→ **What needs to be done**:
Each line of the entries below that holds "const" is needed, copied in full.

================

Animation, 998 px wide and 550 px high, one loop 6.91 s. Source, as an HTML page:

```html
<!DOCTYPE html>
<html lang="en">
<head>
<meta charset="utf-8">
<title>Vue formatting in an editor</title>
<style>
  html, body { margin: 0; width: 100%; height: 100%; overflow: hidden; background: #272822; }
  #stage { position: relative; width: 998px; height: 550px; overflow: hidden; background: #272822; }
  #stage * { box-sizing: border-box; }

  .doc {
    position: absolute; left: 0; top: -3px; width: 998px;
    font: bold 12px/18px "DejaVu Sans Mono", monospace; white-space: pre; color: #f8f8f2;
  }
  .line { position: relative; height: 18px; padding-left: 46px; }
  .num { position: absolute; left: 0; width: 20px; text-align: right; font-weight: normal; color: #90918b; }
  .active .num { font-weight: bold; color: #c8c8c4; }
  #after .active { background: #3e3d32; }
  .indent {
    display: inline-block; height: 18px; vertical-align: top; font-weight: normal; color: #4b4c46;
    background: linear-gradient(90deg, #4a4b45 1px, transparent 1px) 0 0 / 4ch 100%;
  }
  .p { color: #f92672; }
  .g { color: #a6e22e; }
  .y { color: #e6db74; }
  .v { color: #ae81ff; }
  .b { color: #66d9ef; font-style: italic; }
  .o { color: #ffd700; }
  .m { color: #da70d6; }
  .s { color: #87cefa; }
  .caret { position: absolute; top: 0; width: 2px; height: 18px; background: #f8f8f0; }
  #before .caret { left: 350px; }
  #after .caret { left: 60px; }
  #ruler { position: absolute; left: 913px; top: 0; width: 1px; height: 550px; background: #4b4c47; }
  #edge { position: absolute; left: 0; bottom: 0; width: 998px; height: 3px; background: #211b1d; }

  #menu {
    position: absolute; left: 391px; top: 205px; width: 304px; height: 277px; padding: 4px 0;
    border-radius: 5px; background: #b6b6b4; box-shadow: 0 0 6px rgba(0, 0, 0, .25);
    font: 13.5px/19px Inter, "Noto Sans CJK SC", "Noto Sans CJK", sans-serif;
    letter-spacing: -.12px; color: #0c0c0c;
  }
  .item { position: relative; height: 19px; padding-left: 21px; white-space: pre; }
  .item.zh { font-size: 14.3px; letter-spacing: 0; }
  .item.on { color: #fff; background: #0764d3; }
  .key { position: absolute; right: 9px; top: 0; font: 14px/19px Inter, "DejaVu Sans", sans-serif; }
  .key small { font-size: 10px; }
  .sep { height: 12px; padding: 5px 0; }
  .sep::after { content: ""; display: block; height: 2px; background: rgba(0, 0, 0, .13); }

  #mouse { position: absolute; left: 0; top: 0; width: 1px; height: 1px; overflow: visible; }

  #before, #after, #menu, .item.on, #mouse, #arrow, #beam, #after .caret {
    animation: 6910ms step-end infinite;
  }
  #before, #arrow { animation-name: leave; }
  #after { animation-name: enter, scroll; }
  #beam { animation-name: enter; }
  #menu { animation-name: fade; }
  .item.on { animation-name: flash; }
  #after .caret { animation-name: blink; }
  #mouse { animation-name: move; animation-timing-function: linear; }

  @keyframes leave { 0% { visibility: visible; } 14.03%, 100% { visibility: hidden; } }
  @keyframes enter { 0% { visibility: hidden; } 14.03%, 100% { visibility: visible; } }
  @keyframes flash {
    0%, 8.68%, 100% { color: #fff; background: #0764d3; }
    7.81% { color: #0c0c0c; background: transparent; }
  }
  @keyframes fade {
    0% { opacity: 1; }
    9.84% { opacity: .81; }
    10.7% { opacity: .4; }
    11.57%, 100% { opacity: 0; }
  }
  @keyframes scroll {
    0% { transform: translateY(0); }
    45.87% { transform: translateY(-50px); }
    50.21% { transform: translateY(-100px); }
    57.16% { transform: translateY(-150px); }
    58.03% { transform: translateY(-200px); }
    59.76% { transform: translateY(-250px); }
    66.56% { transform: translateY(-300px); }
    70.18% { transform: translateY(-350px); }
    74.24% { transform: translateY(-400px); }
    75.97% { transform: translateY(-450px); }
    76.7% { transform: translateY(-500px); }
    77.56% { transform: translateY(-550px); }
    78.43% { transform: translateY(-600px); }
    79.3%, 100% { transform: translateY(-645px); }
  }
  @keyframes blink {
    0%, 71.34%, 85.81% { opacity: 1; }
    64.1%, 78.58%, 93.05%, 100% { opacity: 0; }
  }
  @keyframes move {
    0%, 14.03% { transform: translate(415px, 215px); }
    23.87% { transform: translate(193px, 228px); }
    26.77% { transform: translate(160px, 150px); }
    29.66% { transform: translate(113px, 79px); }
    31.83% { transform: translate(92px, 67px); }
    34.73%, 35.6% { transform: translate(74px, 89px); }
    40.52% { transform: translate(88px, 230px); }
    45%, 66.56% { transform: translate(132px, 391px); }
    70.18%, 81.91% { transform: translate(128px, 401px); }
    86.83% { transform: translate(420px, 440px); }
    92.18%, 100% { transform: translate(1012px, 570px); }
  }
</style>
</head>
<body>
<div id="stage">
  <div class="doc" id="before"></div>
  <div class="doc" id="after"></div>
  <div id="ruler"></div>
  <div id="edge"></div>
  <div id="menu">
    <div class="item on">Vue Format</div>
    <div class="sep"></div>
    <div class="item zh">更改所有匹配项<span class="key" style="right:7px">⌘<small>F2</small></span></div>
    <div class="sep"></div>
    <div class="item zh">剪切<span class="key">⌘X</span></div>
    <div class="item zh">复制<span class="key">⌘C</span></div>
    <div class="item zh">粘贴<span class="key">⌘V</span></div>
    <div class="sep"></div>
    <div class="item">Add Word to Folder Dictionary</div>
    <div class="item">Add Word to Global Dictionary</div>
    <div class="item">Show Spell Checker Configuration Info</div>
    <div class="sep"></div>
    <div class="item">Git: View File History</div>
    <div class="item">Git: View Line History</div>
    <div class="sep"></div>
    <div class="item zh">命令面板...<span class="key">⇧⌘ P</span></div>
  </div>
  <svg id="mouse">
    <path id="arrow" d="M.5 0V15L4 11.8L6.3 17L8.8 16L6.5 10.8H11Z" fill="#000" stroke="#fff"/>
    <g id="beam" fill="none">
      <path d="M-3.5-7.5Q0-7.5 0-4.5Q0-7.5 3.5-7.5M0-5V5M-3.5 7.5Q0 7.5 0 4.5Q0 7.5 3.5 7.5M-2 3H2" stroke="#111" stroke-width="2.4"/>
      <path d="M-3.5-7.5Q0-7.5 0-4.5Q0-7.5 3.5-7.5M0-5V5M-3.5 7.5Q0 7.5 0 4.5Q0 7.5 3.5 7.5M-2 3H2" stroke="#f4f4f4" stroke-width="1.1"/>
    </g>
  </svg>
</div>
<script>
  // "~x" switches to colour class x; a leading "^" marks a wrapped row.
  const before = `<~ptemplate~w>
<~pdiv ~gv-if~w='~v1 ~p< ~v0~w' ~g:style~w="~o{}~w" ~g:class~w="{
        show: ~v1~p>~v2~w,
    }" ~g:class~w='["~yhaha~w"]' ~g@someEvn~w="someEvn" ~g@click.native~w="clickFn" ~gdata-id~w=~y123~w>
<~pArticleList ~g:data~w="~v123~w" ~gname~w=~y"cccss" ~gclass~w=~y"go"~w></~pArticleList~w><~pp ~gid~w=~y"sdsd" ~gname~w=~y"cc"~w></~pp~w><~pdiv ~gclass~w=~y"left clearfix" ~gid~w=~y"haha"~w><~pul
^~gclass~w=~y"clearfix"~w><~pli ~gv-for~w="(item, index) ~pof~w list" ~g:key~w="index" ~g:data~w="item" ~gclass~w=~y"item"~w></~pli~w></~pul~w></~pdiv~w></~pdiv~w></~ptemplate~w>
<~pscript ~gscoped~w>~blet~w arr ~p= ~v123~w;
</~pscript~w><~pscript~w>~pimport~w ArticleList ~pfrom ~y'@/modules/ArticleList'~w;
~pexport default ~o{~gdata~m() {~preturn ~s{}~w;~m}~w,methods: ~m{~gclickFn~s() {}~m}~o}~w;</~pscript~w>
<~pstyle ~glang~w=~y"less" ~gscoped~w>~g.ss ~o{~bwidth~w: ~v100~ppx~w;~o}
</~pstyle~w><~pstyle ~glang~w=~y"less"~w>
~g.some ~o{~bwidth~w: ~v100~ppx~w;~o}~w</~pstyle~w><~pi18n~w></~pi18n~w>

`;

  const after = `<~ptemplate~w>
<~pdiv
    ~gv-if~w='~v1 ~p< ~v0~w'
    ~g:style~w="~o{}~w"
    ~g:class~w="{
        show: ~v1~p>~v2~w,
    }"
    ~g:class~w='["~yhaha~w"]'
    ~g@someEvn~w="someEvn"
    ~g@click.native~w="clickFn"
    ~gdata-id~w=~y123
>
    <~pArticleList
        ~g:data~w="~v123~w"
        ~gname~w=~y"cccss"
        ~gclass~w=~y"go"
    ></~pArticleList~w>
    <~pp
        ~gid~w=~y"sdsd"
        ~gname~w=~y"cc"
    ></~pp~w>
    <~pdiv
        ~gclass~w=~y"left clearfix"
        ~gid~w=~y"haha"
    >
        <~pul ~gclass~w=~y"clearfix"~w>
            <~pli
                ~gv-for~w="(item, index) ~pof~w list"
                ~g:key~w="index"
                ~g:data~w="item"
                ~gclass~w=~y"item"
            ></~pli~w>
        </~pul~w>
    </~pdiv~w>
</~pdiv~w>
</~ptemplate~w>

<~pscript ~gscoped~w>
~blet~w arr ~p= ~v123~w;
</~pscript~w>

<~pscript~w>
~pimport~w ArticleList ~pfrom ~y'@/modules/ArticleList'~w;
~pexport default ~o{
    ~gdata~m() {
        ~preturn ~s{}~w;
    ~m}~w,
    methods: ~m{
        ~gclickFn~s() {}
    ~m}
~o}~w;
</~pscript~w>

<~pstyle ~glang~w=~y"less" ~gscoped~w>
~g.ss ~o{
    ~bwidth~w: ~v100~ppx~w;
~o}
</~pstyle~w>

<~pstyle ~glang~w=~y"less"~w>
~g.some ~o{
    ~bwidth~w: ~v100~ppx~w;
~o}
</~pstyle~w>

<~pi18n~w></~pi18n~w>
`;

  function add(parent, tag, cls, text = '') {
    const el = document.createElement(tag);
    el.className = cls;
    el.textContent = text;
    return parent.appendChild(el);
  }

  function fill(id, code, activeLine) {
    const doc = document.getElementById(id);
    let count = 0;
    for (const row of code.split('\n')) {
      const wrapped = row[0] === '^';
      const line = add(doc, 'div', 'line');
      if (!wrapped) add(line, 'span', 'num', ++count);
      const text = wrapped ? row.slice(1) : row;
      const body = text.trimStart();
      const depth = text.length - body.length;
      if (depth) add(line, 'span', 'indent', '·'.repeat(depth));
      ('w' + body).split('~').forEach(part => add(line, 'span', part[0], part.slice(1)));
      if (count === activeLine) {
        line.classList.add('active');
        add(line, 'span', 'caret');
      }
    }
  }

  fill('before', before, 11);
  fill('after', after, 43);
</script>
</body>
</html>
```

================

→ **Solution below**:
  const before = `<~ptemplate~w>
  const after = `<~ptemplate~w>
    const el = document.createElement(tag);
    const doc = document.getElementById(id);
    for (const row of code.split('\n')) {
      const wrapped = row[0] === '^';
      const line = add(doc, 'div', 'line');
      const text = wrapped ? row.slice(1) : row;
      const body = text.trimStart();
      const depth = text.length - body.length;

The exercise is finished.